**Extracted data entries**
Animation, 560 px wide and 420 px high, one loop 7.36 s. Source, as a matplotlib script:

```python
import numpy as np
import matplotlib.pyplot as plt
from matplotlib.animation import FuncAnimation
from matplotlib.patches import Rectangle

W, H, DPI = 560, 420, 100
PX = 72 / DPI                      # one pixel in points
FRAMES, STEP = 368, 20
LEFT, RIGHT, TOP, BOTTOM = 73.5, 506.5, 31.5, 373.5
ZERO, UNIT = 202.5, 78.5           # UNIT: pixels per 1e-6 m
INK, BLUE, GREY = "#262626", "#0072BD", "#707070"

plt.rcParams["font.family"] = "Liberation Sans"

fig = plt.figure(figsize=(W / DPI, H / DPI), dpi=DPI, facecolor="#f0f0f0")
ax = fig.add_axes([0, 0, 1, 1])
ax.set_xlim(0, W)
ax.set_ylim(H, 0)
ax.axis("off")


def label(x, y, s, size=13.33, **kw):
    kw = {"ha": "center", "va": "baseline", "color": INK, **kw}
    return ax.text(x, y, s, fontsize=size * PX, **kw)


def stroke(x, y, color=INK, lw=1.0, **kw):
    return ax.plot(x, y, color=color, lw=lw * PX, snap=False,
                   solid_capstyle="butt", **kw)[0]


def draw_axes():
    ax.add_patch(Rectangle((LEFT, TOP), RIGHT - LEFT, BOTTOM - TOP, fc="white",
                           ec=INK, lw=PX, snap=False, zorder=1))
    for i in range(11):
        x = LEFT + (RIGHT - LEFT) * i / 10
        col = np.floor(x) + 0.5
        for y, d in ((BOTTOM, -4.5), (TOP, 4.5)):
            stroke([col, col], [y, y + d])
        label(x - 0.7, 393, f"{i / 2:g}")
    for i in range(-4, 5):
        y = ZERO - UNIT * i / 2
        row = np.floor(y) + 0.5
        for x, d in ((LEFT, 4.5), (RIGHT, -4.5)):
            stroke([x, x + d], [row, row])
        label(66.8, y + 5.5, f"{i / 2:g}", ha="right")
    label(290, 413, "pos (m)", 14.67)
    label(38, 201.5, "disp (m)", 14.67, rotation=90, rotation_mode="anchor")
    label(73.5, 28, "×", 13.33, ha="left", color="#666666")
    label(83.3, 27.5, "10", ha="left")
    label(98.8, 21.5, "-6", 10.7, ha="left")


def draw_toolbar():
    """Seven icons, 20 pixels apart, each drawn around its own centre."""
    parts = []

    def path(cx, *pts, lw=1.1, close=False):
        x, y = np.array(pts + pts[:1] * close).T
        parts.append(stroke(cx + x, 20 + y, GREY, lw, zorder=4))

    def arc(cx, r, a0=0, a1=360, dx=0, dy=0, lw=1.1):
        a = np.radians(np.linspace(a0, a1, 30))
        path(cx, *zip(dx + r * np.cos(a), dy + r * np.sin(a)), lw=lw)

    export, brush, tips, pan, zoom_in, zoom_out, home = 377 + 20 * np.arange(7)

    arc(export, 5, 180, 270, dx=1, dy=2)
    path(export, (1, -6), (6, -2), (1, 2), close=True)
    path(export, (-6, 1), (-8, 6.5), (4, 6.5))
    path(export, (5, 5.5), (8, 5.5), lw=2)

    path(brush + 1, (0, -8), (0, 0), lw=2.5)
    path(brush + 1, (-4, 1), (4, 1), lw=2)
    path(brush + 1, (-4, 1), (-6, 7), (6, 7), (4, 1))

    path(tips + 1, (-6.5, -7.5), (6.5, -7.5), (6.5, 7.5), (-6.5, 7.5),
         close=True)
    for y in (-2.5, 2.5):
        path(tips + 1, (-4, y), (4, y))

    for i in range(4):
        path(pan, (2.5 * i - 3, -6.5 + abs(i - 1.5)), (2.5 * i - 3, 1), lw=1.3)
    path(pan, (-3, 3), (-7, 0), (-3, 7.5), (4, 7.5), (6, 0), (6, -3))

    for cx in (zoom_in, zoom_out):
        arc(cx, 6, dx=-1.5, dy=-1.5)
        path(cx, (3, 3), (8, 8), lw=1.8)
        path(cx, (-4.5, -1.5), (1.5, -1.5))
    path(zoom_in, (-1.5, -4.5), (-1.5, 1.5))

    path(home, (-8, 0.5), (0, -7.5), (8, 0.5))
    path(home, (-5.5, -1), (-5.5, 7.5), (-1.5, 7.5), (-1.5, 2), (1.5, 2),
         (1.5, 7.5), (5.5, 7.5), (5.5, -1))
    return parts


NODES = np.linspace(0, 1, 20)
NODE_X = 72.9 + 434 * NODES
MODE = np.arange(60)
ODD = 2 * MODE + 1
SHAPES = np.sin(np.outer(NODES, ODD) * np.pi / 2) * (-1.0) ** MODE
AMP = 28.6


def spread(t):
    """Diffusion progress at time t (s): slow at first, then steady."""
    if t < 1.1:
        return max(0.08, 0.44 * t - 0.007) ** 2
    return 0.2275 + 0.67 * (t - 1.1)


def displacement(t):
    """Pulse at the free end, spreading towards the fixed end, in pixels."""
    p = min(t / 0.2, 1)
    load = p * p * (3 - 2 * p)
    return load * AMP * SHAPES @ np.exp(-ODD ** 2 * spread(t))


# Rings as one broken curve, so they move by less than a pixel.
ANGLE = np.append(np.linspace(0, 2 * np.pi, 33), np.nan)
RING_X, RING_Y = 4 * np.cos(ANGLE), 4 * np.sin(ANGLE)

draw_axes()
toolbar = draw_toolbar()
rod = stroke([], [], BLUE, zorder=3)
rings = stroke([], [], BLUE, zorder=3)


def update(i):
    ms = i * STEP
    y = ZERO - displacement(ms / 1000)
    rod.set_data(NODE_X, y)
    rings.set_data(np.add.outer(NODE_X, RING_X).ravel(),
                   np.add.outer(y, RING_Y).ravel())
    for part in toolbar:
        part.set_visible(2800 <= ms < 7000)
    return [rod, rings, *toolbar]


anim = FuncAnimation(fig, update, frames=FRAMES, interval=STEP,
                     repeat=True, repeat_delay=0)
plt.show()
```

**Exercise instructions**
Write out the data exactly as it stands.

**Solved exercise**
Animation, 560 px wide and 420 px high, one loop 7.36 s. Source, as a matplotlib script:

```python
import numpy as np
import matplotlib.pyplot as plt
from matplotlib.animation import FuncAnimation
from matplotlib.patches import Rectangle

W, H, DPI = 560, 420, 100
PX = 72 / DPI                      # one pixel in points
FRAMES, STEP = 368, 20
LEFT, RIGHT, TOP, BOTTOM = 73.5, 506.5, 31.5, 373.5
ZERO, UNIT = 202.5, 78.5           # UNIT: pixels per 1e-6 m
INK, BLUE, GREY = "#262626", "#0072BD", "#707070"

plt.rcParams["font.family"] = "Liberation Sans"

fig = plt.figure(figsize=(W / DPI, H / DPI), dpi=DPI, facecolor="#f0f0f0")
ax = fig.add_axes([0, 0, 1, 1])
ax.set_xlim(0, W)
ax.set_ylim(H, 0)
ax.axis("off")


def label(x, y, s, size=13.33, **kw):
    kw = {"ha": "center", "va": "baseline", "color": INK, **kw}
    return ax.text(x, y, s, fontsize=size * PX, **kw)


def stroke(x, y, color=INK, lw=1.0, **kw):
    return ax.plot(x, y, color=color, lw=lw * PX, snap=False,
                   solid_capstyle="butt", **kw)[0]


def draw_axes():
    ax.add_patch(Rectangle((LEFT, TOP), RIGHT - LEFT, BOTTOM - TOP, fc="white",
                           ec=INK, lw=PX, snap=False, zorder=1))
    for i in range(11):
        x = LEFT + (RIGHT - LEFT) * i / 10
        col = np.floor(x) + 0.5
        for y, d in ((BOTTOM, -4.5), (TOP, 4.5)):
            stroke([col, col], [y, y + d])
        label(x - 0.7, 393, f"{i / 2:g}")
    for i in range(-4, 5):
        y = ZERO - UNIT * i / 2
        row = np.floor(y) + 0.5
        for x, d in ((LEFT, 4.5), (RIGHT, -4.5)):
            stroke([x, x + d], [row, row])
        label(66.8, y + 5.5, f"{i / 2:g}", ha="right")
    label(290, 413, "pos (m)", 14.67)
    label(38, 201.5, "disp (m)", 14.67, rotation=90, rotation_mode="anchor")
    label(73.5, 28, "×", 13.33, ha="left", color="#666666")
    label(83.3, 27.5, "10", ha="left")
    label(98.8, 21.5, "-6", 10.7, ha="left")


def draw_toolbar():
    """Seven icons, 20 pixels apart, each drawn around its own centre."""
    parts = []

    def path(cx, *pts, lw=1.1, close=False):
        x, y = np.array(pts + pts[:1] * close).T
        parts.append(stroke(cx + x, 20 + y, GREY, lw, zorder=4))

    def arc(cx, r, a0=0, a1=360, dx=0, dy=0, lw=1.1):
        a = np.radians(np.linspace(a0, a1, 30))
        path(cx, *zip(dx + r * np.cos(a), dy + r * np.sin(a)), lw=lw)

    export, brush, tips, pan, zoom_in, zoom_out, home = 377 + 20 * np.arange(7)

    arc(export, 5, 180, 270, dx=1, dy=2)
    path(export, (1, -6), (6, -2), (1, 2), close=True)
    path(export, (-6, 1), (-8, 6.5), (4, 6.5))
    path(export, (5, 5.5), (8, 5.5), lw=2)

    path(brush + 1, (0, -8), (0, 0), lw=2.5)
    path(brush + 1, (-4, 1), (4, 1), lw=2)
    path(brush + 1, (-4, 1), (-6, 7), (6, 7), (4, 1))

    path(tips + 1, (-6.5, -7.5), (6.5, -7.5), (6.5, 7.5), (-6.5, 7.5),
         close=True)
    for y in (-2.5, 2.5):
        path(tips + 1, (-4, y), (4, y))

    for i in range(4):
        path(pan, (2.5 * i - 3, -6.5 + abs(i - 1.5)), (2.5 * i - 3, 1), lw=1.3)
    path(pan, (-3, 3), (-7, 0), (-3, 7.5), (4, 7.5), (6, 0), (6, -3))

    for cx in (zoom_in, zoom_out):
        arc(cx, 6, dx=-1.5, dy=-1.5)
        path(cx, (3, 3), (8, 8), lw=1.8)
        path(cx, (-4.5, -1.5), (1.5, -1.5))
    path(zoom_in, (-1.5, -4.5), (-1.5, 1.5))

    path(home, (-8, 0.5), (0, -7.5), (8, 0.5))
    path(home, (-5.5, -1), (-5.5, 7.5), (-1.5, 7.5), (-1.5, 2), (1.5, 2),
         (1.5, 7.5), (5.5, 7.5), (5.5, -1))
    return parts


NODES = np.linspace(0, 1, 20)
NODE_X = 72.9 + 434 * NODES
MODE = np.arange(60)
ODD = 2 * MODE + 1
SHAPES = np.sin(np.outer(NODES, ODD) * np.pi / 2) * (-1.0) ** MODE
AMP = 28.6


def spread(t):
    """Diffusion progress at time t (s): slow at first, then steady."""
    if t < 1.1:
        return max(0.08, 0.44 * t - 0.007) ** 2
    return 0.2275 + 0.67 * (t - 1.1)


def displacement(t):
    """Pulse at the free end, spreading towards the fixed end, in pixels."""
    p = min(t / 0.2, 1)
    load = p * p * (3 - 2 * p)
    return load * AMP * SHAPES @ np.exp(-ODD ** 2 * spread(t))


# Rings as one broken curve, so they move by less than a pixel.
ANGLE = np.append(np.linspace(0, 2 * np.pi, 33), np.nan)
RING_X, RING_Y = 4 * np.cos(ANGLE), 4 * np.sin(ANGLE)

draw_axes()
toolbar = draw_toolbar()
rod = stroke([], [], BLUE, zorder=3)
rings = stroke([], [], BLUE, zorder=3)


def update(i):
    ms = i * STEP
    y = ZERO - displacement(ms / 1000)
    rod.set_data(NODE_X, y)
    rings.set_data(np.add.outer(NODE_X, RING_X).ravel(),
                   np.add.outer(y, RING_Y).ravel())
    for part in toolbar:
        part.set_visible(2800 <= ms < 7000)
    return [rod, rings, *toolbar]


anim = FuncAnimation(fig, update, frames=FRAMES, interval=STEP,
                     repeat=True, repeat_delay=0)
plt.show()
```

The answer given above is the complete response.